When Canada became a Dominion, a self-governing territory of the British Empire, it followed the governance model of the United Kingdom: the Westminster system. Inherent within that system of governance was the ideal of a governing elite who ruled for the good of the state, which coincidentally helped them, too, and the emphasis was on ‘ruling over’ the people.
Though we would see progress in the development of citizenship, rights were never at the forefront of this system. It would not be until the introduction of the Charter of Rights and Freedoms in 1982 that we would see this ideal become an inalienable position within Canada. Case after case would find itself before the courts that would pronounce the rights of individuals, limiting the power of the state and its agencies. And once a right is established, it does not go away just because the government or society does not like this fact.
At first this was a welcomed position, as Canada could see the benefits of this system that balanced the power of the state and the freedoms of the individual. More recently, however, as the political culture changed within Canada, the political parties themselves did not like this as it eroded their powers to rule, to shape Canada, as they wanted. And so we have seen bad legislation passed, which will only lead to more court challenges in the future as people defend their rights.

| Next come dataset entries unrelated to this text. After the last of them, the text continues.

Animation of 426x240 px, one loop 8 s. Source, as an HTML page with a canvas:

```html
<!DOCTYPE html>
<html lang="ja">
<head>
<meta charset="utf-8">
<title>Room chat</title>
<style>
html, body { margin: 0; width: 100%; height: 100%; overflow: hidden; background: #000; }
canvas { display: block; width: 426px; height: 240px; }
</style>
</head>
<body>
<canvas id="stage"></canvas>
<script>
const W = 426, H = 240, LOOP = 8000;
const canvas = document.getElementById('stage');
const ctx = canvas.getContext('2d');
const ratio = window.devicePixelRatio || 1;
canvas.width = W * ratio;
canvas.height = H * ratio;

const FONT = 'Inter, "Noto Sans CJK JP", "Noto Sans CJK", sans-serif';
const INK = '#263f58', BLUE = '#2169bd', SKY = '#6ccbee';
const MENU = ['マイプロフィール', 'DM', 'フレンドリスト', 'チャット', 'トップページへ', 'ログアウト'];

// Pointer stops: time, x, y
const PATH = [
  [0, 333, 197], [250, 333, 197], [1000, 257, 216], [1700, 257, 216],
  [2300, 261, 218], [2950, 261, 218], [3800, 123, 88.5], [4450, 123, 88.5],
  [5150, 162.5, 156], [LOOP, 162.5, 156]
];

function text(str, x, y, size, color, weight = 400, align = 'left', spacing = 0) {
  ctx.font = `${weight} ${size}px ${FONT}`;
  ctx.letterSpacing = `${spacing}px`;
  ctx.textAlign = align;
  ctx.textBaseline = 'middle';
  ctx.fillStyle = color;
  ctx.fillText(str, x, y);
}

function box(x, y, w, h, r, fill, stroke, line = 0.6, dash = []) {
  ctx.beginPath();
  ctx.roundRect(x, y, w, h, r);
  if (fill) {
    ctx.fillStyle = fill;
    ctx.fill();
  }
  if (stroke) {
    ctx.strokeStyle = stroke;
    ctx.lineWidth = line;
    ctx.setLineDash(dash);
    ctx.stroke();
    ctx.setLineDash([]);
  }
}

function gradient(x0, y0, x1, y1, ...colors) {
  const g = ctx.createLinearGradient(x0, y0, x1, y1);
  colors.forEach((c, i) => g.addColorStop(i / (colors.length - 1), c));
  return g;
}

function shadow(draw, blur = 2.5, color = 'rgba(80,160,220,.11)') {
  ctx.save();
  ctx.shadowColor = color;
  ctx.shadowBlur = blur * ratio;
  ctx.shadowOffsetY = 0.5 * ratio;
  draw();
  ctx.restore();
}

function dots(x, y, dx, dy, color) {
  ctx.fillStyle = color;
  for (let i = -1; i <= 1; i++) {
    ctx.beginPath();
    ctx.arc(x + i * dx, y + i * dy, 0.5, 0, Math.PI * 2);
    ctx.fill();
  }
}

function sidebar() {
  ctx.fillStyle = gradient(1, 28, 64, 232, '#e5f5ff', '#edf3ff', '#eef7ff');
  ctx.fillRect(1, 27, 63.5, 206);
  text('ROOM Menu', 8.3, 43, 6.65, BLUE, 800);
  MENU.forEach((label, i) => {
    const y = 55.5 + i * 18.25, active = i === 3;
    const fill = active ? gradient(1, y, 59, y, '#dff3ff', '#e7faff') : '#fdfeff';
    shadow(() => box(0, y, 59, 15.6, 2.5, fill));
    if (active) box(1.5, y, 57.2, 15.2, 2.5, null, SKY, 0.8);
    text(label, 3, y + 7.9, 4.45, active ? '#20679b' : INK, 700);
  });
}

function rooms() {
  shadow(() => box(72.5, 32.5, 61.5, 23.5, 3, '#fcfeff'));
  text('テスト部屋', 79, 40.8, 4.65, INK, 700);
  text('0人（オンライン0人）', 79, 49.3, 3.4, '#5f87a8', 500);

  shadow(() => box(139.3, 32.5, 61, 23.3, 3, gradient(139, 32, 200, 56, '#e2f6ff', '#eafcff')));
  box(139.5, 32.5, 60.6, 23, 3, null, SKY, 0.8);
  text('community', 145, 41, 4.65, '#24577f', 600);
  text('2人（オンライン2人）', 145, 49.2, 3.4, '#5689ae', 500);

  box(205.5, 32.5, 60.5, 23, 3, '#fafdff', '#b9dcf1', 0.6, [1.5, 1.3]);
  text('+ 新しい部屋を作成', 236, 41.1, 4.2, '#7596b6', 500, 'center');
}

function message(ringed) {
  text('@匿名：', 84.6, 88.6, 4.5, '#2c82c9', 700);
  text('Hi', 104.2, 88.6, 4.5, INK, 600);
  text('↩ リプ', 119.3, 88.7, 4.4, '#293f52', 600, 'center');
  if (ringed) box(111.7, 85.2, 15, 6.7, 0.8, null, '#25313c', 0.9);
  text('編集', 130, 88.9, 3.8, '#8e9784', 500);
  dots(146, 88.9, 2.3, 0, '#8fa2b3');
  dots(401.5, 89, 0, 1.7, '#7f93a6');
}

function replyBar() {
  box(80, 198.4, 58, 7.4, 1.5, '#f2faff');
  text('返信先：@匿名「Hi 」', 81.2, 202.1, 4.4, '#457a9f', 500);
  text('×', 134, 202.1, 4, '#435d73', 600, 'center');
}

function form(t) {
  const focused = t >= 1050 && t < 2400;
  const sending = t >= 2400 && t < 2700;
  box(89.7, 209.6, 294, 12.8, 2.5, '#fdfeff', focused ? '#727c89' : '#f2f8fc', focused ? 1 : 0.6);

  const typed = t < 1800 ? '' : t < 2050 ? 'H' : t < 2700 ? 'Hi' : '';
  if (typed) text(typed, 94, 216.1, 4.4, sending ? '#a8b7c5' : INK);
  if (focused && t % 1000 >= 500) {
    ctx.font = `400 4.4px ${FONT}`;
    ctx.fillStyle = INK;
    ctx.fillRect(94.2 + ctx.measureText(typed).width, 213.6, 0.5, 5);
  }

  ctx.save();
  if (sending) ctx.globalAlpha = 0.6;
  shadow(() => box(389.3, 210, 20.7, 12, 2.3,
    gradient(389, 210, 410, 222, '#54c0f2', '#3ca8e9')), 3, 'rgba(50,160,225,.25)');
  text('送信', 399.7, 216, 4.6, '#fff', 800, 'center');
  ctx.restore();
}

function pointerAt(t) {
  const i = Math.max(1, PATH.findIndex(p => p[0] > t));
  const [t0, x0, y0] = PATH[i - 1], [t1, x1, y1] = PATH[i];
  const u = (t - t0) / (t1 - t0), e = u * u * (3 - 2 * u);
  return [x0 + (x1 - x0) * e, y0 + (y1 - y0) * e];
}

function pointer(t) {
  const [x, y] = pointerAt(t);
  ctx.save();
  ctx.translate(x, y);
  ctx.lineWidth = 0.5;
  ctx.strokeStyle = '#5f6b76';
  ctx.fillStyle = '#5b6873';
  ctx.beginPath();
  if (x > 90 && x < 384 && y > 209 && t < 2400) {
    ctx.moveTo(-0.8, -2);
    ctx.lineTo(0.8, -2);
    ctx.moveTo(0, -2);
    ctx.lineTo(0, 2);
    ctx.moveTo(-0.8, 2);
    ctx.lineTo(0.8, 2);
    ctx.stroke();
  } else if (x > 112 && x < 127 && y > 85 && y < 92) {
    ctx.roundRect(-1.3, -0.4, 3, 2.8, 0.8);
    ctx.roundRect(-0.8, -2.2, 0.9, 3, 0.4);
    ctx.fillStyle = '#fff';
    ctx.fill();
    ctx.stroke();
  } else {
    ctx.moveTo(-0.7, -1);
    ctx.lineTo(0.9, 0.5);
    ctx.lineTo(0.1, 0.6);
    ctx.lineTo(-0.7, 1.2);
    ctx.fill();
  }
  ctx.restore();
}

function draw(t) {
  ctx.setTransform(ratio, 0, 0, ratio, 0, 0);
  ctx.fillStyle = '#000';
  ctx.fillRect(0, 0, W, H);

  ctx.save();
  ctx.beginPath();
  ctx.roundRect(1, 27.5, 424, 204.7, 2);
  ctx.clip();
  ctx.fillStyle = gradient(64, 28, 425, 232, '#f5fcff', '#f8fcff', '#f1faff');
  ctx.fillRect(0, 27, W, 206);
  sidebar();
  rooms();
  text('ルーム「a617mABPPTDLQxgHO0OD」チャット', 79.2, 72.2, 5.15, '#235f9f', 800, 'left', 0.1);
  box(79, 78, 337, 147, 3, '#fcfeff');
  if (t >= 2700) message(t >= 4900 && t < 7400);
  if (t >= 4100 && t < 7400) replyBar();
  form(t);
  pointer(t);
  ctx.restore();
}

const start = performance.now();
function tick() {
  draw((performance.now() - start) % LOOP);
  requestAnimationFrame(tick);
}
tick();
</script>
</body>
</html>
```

The most recent example of this was the passing of C-46, which saw a return of powers of detainment and of search and seizure to the police in an effort to reduce impaired driving. On the surface, it is difficult to argue with the principle at hand, the protection of citizens from impaired driving, and, of course, this comes on the heels of the new laws surrounding marijuana. There is little excuse for this behaviour. But we cannot forget why the rights protecting citizens were established in the first place: agents of the state abused these powers in the past, and, thus, individuals needed to be protected. The Senate recognized this, in one of the few times in recent history that it seemed to operate as it was intended, but its recommendations were ignored by Parliament. The result of this will be to see court challenges, which may see the legislation overturned, leading to greater restrictions of police powers in the future.
This shortsightedness by our parliamentarians indicates a cultural struggle within Canada, which sees the pendulum swing between the collective and individual powers within our society: how much imposition of the state will we tolerate within our personal lives? This is an interesting question, as the ruling elite would like to have that control, with little responsibility for it, but what is it that we want as Canadians? This is the essence of what it means to have rights and freedoms, which come with their own responsibilities: to respect those rights and freedoms of others.

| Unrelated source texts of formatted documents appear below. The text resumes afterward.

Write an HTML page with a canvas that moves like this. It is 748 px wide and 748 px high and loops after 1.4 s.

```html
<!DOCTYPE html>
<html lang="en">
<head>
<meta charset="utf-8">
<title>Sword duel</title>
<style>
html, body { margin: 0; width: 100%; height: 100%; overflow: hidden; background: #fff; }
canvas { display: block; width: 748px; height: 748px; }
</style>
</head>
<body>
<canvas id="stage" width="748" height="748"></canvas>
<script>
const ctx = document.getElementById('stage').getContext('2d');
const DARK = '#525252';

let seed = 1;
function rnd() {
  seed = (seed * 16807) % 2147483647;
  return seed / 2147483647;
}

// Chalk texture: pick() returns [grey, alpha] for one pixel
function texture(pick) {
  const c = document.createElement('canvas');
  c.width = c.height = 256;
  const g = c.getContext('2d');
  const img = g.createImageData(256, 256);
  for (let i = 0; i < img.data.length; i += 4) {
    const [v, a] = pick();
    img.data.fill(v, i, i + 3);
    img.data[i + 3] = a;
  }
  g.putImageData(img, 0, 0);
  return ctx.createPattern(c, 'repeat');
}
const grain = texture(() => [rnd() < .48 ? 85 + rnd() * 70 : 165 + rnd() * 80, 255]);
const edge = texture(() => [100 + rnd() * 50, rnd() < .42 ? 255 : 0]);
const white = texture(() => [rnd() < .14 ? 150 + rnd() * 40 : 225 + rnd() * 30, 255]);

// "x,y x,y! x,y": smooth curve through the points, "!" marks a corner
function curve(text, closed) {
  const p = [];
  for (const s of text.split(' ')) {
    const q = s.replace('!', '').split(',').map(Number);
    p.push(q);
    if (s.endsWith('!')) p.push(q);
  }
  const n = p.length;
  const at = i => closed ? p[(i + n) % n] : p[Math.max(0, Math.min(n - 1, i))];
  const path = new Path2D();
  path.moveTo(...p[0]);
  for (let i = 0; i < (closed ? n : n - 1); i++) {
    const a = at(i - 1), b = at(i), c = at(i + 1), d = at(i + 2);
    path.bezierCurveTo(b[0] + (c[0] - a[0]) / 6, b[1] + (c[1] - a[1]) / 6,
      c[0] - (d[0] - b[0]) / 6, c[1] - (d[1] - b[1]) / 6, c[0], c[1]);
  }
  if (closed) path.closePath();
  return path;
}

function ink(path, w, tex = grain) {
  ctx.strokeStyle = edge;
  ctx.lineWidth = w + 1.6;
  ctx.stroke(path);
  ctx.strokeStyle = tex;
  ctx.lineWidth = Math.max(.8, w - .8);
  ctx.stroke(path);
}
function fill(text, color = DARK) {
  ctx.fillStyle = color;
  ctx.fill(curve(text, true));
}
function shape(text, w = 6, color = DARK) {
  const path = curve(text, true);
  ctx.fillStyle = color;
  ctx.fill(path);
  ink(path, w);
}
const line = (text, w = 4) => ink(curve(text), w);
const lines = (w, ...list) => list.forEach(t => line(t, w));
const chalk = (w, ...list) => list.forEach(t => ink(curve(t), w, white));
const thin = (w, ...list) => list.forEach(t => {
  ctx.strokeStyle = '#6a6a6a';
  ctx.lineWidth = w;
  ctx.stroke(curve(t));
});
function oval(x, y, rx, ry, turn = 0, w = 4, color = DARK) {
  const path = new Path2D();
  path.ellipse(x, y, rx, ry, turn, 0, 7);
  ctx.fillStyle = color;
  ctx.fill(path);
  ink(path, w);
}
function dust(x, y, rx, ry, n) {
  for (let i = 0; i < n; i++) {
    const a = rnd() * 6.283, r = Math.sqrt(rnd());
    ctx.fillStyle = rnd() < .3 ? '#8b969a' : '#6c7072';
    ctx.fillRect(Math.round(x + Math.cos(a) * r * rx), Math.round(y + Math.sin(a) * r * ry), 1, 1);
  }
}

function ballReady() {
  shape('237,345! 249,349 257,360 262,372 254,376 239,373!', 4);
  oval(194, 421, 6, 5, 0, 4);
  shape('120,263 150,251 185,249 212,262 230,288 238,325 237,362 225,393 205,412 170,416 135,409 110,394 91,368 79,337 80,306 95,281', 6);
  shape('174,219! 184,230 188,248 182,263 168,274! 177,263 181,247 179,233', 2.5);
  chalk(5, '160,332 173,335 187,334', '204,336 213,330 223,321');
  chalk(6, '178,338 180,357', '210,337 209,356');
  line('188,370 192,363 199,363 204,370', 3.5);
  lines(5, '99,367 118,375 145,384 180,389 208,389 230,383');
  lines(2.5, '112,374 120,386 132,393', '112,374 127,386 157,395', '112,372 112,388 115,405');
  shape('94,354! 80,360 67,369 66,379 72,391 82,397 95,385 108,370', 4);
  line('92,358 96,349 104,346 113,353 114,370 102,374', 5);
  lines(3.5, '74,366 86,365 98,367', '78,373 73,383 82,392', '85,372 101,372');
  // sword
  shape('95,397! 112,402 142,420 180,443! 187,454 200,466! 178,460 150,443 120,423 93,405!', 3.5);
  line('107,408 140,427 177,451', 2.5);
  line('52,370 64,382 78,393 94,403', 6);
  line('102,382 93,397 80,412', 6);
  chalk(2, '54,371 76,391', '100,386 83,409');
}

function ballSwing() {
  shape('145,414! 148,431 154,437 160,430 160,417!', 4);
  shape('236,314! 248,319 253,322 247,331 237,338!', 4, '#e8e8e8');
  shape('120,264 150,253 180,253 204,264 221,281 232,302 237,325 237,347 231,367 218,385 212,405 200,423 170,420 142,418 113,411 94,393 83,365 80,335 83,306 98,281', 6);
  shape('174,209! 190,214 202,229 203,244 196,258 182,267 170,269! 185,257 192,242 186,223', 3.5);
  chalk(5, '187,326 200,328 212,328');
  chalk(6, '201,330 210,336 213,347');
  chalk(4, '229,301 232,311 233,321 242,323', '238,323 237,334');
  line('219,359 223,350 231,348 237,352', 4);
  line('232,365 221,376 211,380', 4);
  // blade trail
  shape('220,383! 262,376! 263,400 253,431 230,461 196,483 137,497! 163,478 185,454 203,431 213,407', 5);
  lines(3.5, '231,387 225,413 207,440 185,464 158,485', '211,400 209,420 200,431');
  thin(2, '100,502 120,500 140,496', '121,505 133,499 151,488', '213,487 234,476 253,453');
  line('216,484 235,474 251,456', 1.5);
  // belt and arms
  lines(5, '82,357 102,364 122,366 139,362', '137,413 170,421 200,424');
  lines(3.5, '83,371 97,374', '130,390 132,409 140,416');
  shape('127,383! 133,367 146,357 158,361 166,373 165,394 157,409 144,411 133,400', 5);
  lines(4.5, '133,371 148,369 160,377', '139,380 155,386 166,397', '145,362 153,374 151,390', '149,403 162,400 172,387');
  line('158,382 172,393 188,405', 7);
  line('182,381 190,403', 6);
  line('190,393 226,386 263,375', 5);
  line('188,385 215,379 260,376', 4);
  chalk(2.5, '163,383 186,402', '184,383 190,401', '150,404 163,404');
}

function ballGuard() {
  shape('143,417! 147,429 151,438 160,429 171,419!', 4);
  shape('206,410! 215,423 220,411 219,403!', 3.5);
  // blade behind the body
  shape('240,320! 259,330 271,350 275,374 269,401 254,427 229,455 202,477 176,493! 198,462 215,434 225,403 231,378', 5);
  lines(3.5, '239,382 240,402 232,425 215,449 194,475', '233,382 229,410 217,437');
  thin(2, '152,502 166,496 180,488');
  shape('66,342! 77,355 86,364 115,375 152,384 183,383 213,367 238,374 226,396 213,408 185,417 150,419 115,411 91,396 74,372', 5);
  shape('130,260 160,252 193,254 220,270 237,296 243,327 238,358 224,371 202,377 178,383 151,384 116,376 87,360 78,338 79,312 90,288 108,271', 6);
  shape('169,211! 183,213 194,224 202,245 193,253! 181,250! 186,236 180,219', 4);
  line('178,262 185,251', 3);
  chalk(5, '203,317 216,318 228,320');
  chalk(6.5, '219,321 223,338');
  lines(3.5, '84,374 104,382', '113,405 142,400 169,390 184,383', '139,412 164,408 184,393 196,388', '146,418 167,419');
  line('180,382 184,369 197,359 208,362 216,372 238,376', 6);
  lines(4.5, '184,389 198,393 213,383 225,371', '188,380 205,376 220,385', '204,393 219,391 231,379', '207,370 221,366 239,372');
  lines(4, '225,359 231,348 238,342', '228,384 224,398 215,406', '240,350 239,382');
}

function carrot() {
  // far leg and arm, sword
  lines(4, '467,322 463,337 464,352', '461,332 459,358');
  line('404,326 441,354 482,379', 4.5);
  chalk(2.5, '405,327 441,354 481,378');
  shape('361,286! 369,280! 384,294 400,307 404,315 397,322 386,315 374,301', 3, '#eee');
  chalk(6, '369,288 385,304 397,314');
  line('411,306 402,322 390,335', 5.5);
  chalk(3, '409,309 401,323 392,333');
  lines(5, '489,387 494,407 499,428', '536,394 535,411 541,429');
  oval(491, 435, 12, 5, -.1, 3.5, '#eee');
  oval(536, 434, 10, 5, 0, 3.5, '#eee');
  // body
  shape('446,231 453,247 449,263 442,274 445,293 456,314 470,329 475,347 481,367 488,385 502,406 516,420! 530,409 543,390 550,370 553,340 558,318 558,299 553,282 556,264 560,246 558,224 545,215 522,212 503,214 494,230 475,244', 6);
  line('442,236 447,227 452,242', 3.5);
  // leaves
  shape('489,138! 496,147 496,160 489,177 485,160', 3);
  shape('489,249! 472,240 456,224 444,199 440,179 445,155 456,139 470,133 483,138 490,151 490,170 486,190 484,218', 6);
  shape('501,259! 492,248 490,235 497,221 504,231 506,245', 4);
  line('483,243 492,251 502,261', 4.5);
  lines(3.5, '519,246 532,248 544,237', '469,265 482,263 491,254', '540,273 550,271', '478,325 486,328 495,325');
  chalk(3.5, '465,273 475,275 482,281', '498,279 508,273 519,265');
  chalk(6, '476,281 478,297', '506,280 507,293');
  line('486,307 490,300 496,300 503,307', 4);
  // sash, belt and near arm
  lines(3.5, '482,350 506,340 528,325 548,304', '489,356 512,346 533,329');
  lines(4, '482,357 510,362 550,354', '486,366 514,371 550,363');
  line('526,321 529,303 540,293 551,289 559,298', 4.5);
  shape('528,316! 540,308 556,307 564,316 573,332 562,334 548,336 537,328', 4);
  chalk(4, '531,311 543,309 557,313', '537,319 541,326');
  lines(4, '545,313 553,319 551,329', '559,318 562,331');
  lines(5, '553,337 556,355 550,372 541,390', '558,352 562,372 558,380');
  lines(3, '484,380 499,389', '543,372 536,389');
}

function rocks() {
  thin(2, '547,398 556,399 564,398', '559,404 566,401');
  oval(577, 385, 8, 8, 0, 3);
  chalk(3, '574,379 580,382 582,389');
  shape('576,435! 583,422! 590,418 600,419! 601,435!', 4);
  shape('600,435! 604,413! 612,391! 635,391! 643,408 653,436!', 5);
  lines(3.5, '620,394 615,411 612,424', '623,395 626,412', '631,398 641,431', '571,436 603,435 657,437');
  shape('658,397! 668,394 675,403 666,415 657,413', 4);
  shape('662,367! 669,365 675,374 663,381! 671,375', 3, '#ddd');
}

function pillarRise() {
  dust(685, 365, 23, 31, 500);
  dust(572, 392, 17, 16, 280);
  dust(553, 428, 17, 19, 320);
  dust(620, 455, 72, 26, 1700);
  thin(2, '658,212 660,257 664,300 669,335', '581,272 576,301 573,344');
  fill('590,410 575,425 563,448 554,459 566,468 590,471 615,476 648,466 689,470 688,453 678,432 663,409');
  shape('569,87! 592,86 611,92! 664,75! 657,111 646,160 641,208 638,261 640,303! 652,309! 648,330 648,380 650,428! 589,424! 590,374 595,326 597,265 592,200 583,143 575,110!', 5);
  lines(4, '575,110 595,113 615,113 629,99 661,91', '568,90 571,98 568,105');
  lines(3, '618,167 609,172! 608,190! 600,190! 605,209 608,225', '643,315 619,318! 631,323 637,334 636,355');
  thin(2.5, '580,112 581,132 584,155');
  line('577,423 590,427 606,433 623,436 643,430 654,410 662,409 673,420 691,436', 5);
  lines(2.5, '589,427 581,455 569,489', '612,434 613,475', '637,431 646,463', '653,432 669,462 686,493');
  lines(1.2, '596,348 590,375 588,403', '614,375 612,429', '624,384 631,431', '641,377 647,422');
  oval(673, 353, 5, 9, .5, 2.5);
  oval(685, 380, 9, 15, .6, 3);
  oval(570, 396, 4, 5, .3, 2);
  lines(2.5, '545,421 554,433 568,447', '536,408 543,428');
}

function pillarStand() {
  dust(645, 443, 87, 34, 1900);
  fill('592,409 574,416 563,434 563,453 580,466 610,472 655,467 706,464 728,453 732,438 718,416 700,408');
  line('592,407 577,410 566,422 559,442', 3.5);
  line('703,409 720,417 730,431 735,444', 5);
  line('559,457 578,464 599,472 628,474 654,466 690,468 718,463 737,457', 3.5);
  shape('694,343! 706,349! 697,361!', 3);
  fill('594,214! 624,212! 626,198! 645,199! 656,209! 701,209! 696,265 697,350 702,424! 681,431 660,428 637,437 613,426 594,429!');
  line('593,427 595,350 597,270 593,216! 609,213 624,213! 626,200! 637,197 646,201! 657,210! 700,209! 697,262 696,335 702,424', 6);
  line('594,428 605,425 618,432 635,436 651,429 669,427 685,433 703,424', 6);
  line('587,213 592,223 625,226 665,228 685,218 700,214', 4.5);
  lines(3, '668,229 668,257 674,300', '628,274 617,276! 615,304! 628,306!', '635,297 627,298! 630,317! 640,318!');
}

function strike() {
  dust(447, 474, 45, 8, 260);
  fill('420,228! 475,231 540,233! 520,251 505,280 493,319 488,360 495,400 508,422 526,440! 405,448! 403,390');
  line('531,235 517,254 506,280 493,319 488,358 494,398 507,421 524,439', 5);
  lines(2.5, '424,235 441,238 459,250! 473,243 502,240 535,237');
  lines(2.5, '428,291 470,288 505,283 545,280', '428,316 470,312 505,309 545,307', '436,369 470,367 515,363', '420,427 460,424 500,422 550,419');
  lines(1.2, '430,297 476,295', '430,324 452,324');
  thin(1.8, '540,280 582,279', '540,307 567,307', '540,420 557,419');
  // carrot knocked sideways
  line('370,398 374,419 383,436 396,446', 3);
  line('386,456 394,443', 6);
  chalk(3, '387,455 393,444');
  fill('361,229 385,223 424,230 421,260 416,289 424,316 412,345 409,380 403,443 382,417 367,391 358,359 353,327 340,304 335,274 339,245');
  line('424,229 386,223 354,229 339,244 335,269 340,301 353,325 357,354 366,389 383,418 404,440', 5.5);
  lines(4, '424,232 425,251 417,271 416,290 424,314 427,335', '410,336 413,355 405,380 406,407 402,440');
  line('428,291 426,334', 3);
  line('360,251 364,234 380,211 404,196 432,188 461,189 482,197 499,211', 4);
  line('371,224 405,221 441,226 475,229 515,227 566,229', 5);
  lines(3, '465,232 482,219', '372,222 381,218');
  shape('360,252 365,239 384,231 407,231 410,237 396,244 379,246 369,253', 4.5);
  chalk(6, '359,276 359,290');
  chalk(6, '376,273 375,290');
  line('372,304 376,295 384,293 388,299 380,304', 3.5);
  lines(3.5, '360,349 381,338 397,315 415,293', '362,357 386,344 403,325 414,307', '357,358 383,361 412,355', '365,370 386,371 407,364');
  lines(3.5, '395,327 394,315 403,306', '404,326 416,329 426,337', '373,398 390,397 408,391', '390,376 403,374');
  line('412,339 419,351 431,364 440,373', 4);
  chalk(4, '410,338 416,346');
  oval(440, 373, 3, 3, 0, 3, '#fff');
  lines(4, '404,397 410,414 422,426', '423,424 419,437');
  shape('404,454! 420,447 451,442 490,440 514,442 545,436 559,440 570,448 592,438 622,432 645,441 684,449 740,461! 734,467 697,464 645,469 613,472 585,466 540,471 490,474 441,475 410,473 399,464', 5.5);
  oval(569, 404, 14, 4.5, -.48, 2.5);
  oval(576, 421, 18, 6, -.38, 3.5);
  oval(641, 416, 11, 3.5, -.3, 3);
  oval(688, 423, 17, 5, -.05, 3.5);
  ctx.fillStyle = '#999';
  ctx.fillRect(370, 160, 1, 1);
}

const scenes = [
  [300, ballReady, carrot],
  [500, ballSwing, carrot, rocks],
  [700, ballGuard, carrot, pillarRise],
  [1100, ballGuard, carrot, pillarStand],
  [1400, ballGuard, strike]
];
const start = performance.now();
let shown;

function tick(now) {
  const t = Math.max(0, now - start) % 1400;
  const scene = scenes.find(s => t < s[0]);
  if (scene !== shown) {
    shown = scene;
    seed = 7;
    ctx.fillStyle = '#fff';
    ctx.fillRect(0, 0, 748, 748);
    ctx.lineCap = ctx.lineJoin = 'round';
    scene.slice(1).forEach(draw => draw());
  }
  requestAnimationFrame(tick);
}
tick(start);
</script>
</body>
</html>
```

John Kennair is an international consultant and doctor of laws who lives in St. Albert.